For those who have had the pleasure of playing Fortnite — Epic Games’ award-winning, battle-royale video game — there are few things as sweet as seeing the famous “Victory Royale!” screen for being the last player standing on the island.
From building impenetrable fortresses to executing insane trick shots and trolling enemies with viral internet dances, Fortnite dominates social media, the video-game scene and households across the world.
On Saturday, the game drew a crowd at The Alaska Club East, where the Anchorage health club and Wasilla’s Fly Trampoline Park collaborated to host a Fortnite tournament. It marked the first time an e-sports event has been held at The Alaska Club.
The tournament attracted 42 participants ranging from grade-schoolers to participants in their 30s. Players got to choose their preferred console — Playstation 4 or XBOX One, the two most popular of the seven platforms Fortnite can be played on.
Players competed for the first-place prize of a $100 gift card and $50 game card to Fly Trampoline Park, a GameStop gift card and a trophy. Second- and third-place finishers received the same prizes in smaller quantity.
With competitive, headset-wearing gamers deadlocked in the heat of battle, the event also provided a fun, kid-friendly atmosphere complete with neon lights and fog machines. For those who were eliminated from competition, waiting for their turn or just spectating, open consoles were available to play different games such as NBA 2K19.
A majority of the participants were children who were ecstatic to just be at the event with their friends. Win or lose, attitudes were positive.
“It’s super exciting,” 10-year-old Matias Lottinville said. Lottinville, who was one of the first to play, said the tournament was more challenging than playing at home against his friends online.
Julie Pageau, Lottinville’s mother, cheered on Matias while a younger son played Fortnite on his iPhone.
“I thought dad would be here, not mom,” Pageau said, laughing.
The single-elimination tournament began with seven waves of six-person matches. In each match, a victor was decided by their total number of kills. In the second and final round, the matches consisted of four contestants.
In the final round, everyone played conservatively, focusing on building defenses and attempting to snipe opponents from afar. It went down to the wire, with 8-year-old William Smith taking an early lead and maintaining it with four kills halfway through the 10-minute match.
In the waning minutes, 12-year-old Tylen Renfroe took a commanding three-kill lead over Smith and the other two contestants. His lead was too big for Smith or the others to overcome, allowing Renfroe to walk away with a decisive 10-kill victory.
“It was good to win every round and it was super exciting,” Renfroe said. “I thought I was gonna lose in the second round."
Although the tournament was Renfroe’s first e-sports competition, he is a seasoned Fortnite vet.
“I probably play like six hours a day,” he said.
E-sports leagues and competitions have exploded in popularity over the past five years, spawning pro leagues around the globe and creating scholarship opportunities for college students. In Alaska, it’s a sanctioned activity at several high schools.

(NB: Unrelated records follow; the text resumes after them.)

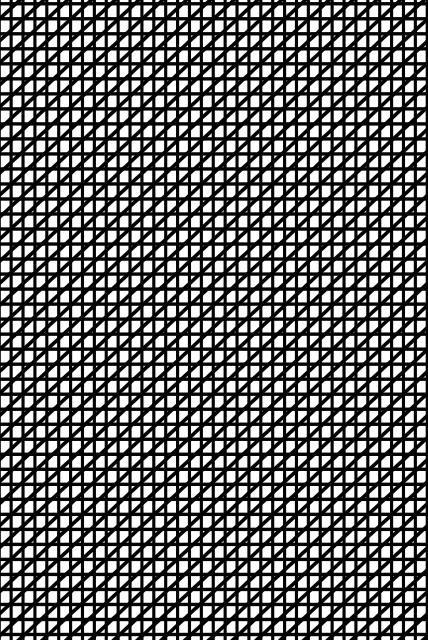
Give the GLSL for this pattern, as a Shadertoy shader.

```glsl
// Black lattice on white: upright and level rules form tall cells, and a
// third family of slanted rules crosses them at a slightly different beat.
// Each family is a repeated distance to a line, smoothed over one pixel.

const float COLUMNS = 36.0;          // cells across the canvas; one column is the unit
const float ROW_HEIGHT = 24.0 / 19.0;
const float SLANT_STEP = 2.0;        // columns between slanted rules along x
const float SLANT_SLOPE = 0.9265;

const vec3 INK = vec3(0.004);
const vec3 PAPER = vec3(0.992);

// Distance to the nearest multiple of period, shifted by offset.
float repeatedDistance(float x, float period, float offset) {
    return abs(mod(x - offset + 0.5 * period, period) - 0.5 * period);
}

// Share of a pixel left uncovered by a rule of the given width.
float clearOfRule(float dist, float width, float pixel) {
    return 1.0 - clamp((0.5 * width - dist) / pixel + 0.5, 0.0, 1.0);
}

// Perpendicular distance to the nearest slanted rule.
float slantDistance(vec2 p, float slope, float period, float offset) {
    float across = repeatedDistance(p.x - p.y / slope, period, offset);
    return across * slope / sqrt(1.0 + slope * slope);
}

void mainImage(out vec4 fragColor, in vec2 fragCoord) {
    float pixel = COLUMNS / iResolution.x;
    vec2 p = fragCoord * pixel;

    // Three families of rules
    float upright = repeatedDistance(p.x, 1.0, 0.937);
    float level = repeatedDistance(p.y, ROW_HEIGHT, 0.463);
    float slant = slantDistance(p, SLANT_SLOPE, SLANT_STEP, 1.58);

    // Paper remains where no rule covers it
    float paper = clearOfRule(upright, 0.263, pixel)
                * clearOfRule(level, 0.284, pixel)
                * clearOfRule(slant, 0.305, pixel);

    fragColor = vec4(mix(INK, PAPER, paper), 1.0);
}
```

Given all of that, The Alaska Club hopes to make Fortnite tournaments a monthly occurrence in order to bring more people through its doors.
“A lot of kids play video games right now, so getting them and possibly other people into the gym and its atmosphere while having the event here allows them to see what else they can do," Alaska Club fitness director and youth activities coordinator Ben Griffith said.

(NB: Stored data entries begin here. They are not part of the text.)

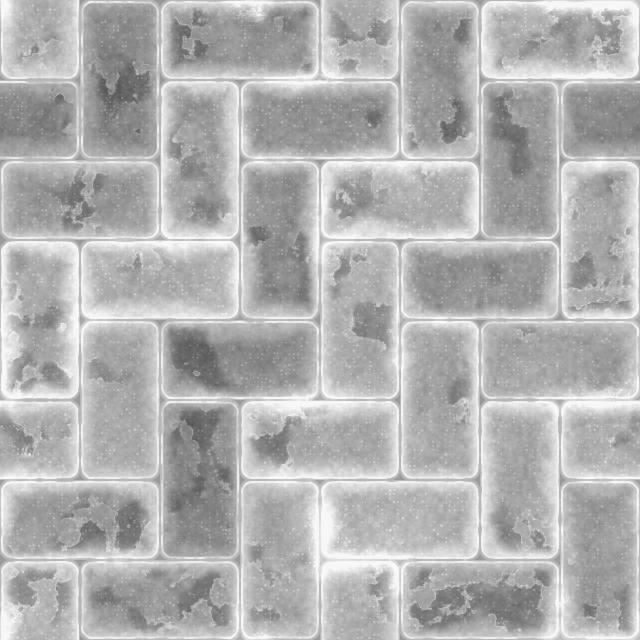
A Shadertoy shader for this texture:

```glsl
// Herringbone paving of worn grey bricks with pale rims, ragged stains and fine specks.

const float CELLS = 8.0;            // half-brick cells across and down
const float JOINT = 0.016;          // half width of the joint, in cells
const float CORNER = 0.14;          // brick corner radius
const float RIM_OFFSET = 0.012;     // centre of the white outline inside the brick
const float RIM_WIDTH = 0.011;
const float FADE_WIDTH = 0.27;      // reach of the pale border
const float JOINT_TONE = 0.72;
const float HOLLOW_TONE = 0.60;     // small gaps where corners meet
const float RIM_TONE = 0.95;
const vec2 BODY_TONES = vec2(0.515, 0.69);
const vec2 BORDER_LIFT = vec2(0.10, 0.23);
const float STAIN_DEPTH = 0.14;
const float STAIN_HALO = 0.09;
const float BLOOM_LIFT = 0.17;
const float GRAIN = 0.085;
const float SPECK_DENSITY = 20.0;   // speck grid per cell
const float SPECK_LIFT = 0.13;
const float LOCAL_PERIOD = 64.0;

float hash(vec2 p) {
    vec3 q = fract(p.xyx * 0.1031);
    q += dot(q, q.yzx + 33.33);
    return fract((q.x + q.y) * q.z);
}

// Value noise that wraps after a whole number of lattice steps
float noise(vec2 p, float period, float seed) {
    vec2 i = floor(p), f = fract(p);
    f = f * f * (3.0 - 2.0 * f);
    vec2 a = mod(i, period) + seed, b = mod(i + 1.0, period) + seed;
    return mix(mix(hash(a), hash(vec2(b.x, a.y)), f.x),
               mix(hash(vec2(a.x, b.y)), hash(b), f.x), f.y);
}

float fbm(vec2 p, float period, float seed, int octaves) {
    float sum = 0.0, weight = 0.5, total = 0.0;
    for (int i = 0; i < octaves; i++) {
        sum += weight * noise(p, period, seed);
        total += weight;
        p *= 2.0;
        period *= 2.0;
        seed += 17.0;
        weight *= 0.55;
    }
    return sum / total;
}

// Distance inward from the edge of a rounded brick
float brickDepth(vec2 p, vec2 size) {
    vec2 q = abs(p) - 0.5 * size + JOINT + CORNER;
    return CORNER - length(max(q, 0.0)) - min(max(q.x, q.y), 0.0);
}

// Round pale specks scattered on a wrapping grid
float specks(vec2 p, float period) {
    vec2 i = mod(floor(p), period);
    vec2 centre = 0.3 + 0.4 * vec2(hash(i + 7.0), hash(i + 53.0));
    float radius = 0.12 + 0.2 * hash(i + 91.0);
    float dotMask = 1.0 - smoothstep(radius * 0.4, radius + 0.1, length(fract(p) - centre));
    return dotMask * step(0.72, hash(i + 131.0));
}

void mainImage(out vec4 fragColor, in vec2 fragCoord) {
    vec2 uv = fragCoord / iResolution.xy * CELLS;
    float pixel = CELLS / iResolution.y;

    // Herringbone: every diagonal run of four cells holds two bricks
    vec2 cell = floor(uv);
    float slot = mod(cell.x + cell.y + 1.0, 4.0);
    vec2 along = slot < 2.0 ? vec2(0.0, 1.0) : vec2(1.0, 0.0);
    vec2 size = 1.0 + along;
    vec2 origin = cell - along * mod(slot, 2.0);
    vec2 id = mod(origin, CELLS);
    vec2 local = uv - origin - 0.5 * size;
    float seed = floor(hash(id + 3.0) * 900.0);

    float chips = fbm(uv * 8.0, CELLS * 8.0, 5.0, 3) - 0.5;
    float depth = brickDepth(local, size) + 0.022 * chips;

    // Body tone and cloudy pale border
    vec2 p = local + 8.0;
    float clouds = fbm(p * 1.7, LOCAL_PERIOD, seed, 5);
    float body = mix(BODY_TONES.x, BODY_TONES.y, hash(id + 29.0)) + 0.16 * (clouds - 0.5);
    float lift = mix(BORDER_LIFT.x, BORDER_LIFT.y, hash(id + 61.0));
    float core = smoothstep(0.0, FADE_WIDTH, depth + 0.42 * (clouds - 0.5));
    float tone = body + lift * (1.0 - core) + 0.10 * exp(-max(depth, 0.0) / 0.05);

    // Ragged stains with pale halos, gathered in patches
    float region = smoothstep(0.50, 0.66, fbm(p * 1.5, LOCAL_PERIOD, seed + 211.0, 3));
    float ragged = fbm(p * 4.0 + 1.2 * clouds, LOCAL_PERIOD, seed + 83.0, 5);
    float inside = smoothstep(0.02, 0.16, depth);
    float stain = smoothstep(0.47, 0.54, ragged);
    float halo = exp(-pow((ragged - 0.46) / 0.025, 2.0));
    tone += region * inside * (STAIN_HALO * halo - STAIN_DEPTH * stain);

    // Mineral grain and specks
    float grain = fbm(uv * 16.0, CELLS * 16.0, 41.0, 2) - 0.5;
    tone += GRAIN * grain + 0.05 * (noise(uv * 32.0, CELLS * 32.0, 9.0) - 0.5);
    tone += SPECK_LIFT * specks(uv * SPECK_DENSITY, CELLS * SPECK_DENSITY) * (0.4 + 0.6 * core);

    // Thin outline and joints
    float rim = 1.0 - smoothstep(RIM_WIDTH * 0.4, RIM_WIDTH + pixel, abs(depth - RIM_OFFSET));
    tone = mix(tone, RIM_TONE, rim * clamp(0.6 + 1.6 * chips, 0.15, 1.0));
    float joint = mix(JOINT_TONE, HOLLOW_TONE, smoothstep(0.015, 0.05, -depth));
    tone = mix(joint, tone, smoothstep(-0.5 * pixel, 0.5 * pixel, depth));

    // Pale bloom and veins drifting across neighbouring bricks
    float mist = fbm(uv, CELLS, 71.0, 6);
    float bloom = smoothstep(0.50, 0.78, mist) * (1.0 - 0.6 * core);
    float vein = 1.0 - smoothstep(0.0, 0.025, abs(fbm(uv * 3.0, CELLS * 3.0, 19.0, 4) - 0.5));
    tone += bloom * (BLOOM_LIFT + 0.12 * vein);

    fragColor = vec4(vec3(clamp(tone, 0.0, 0.97)), 1.0);
}
```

The Alaska Club’s next Fortnite tournament in collaboration with Fly Trampoline Park is scheduled for May 18 at The Alaska Club South.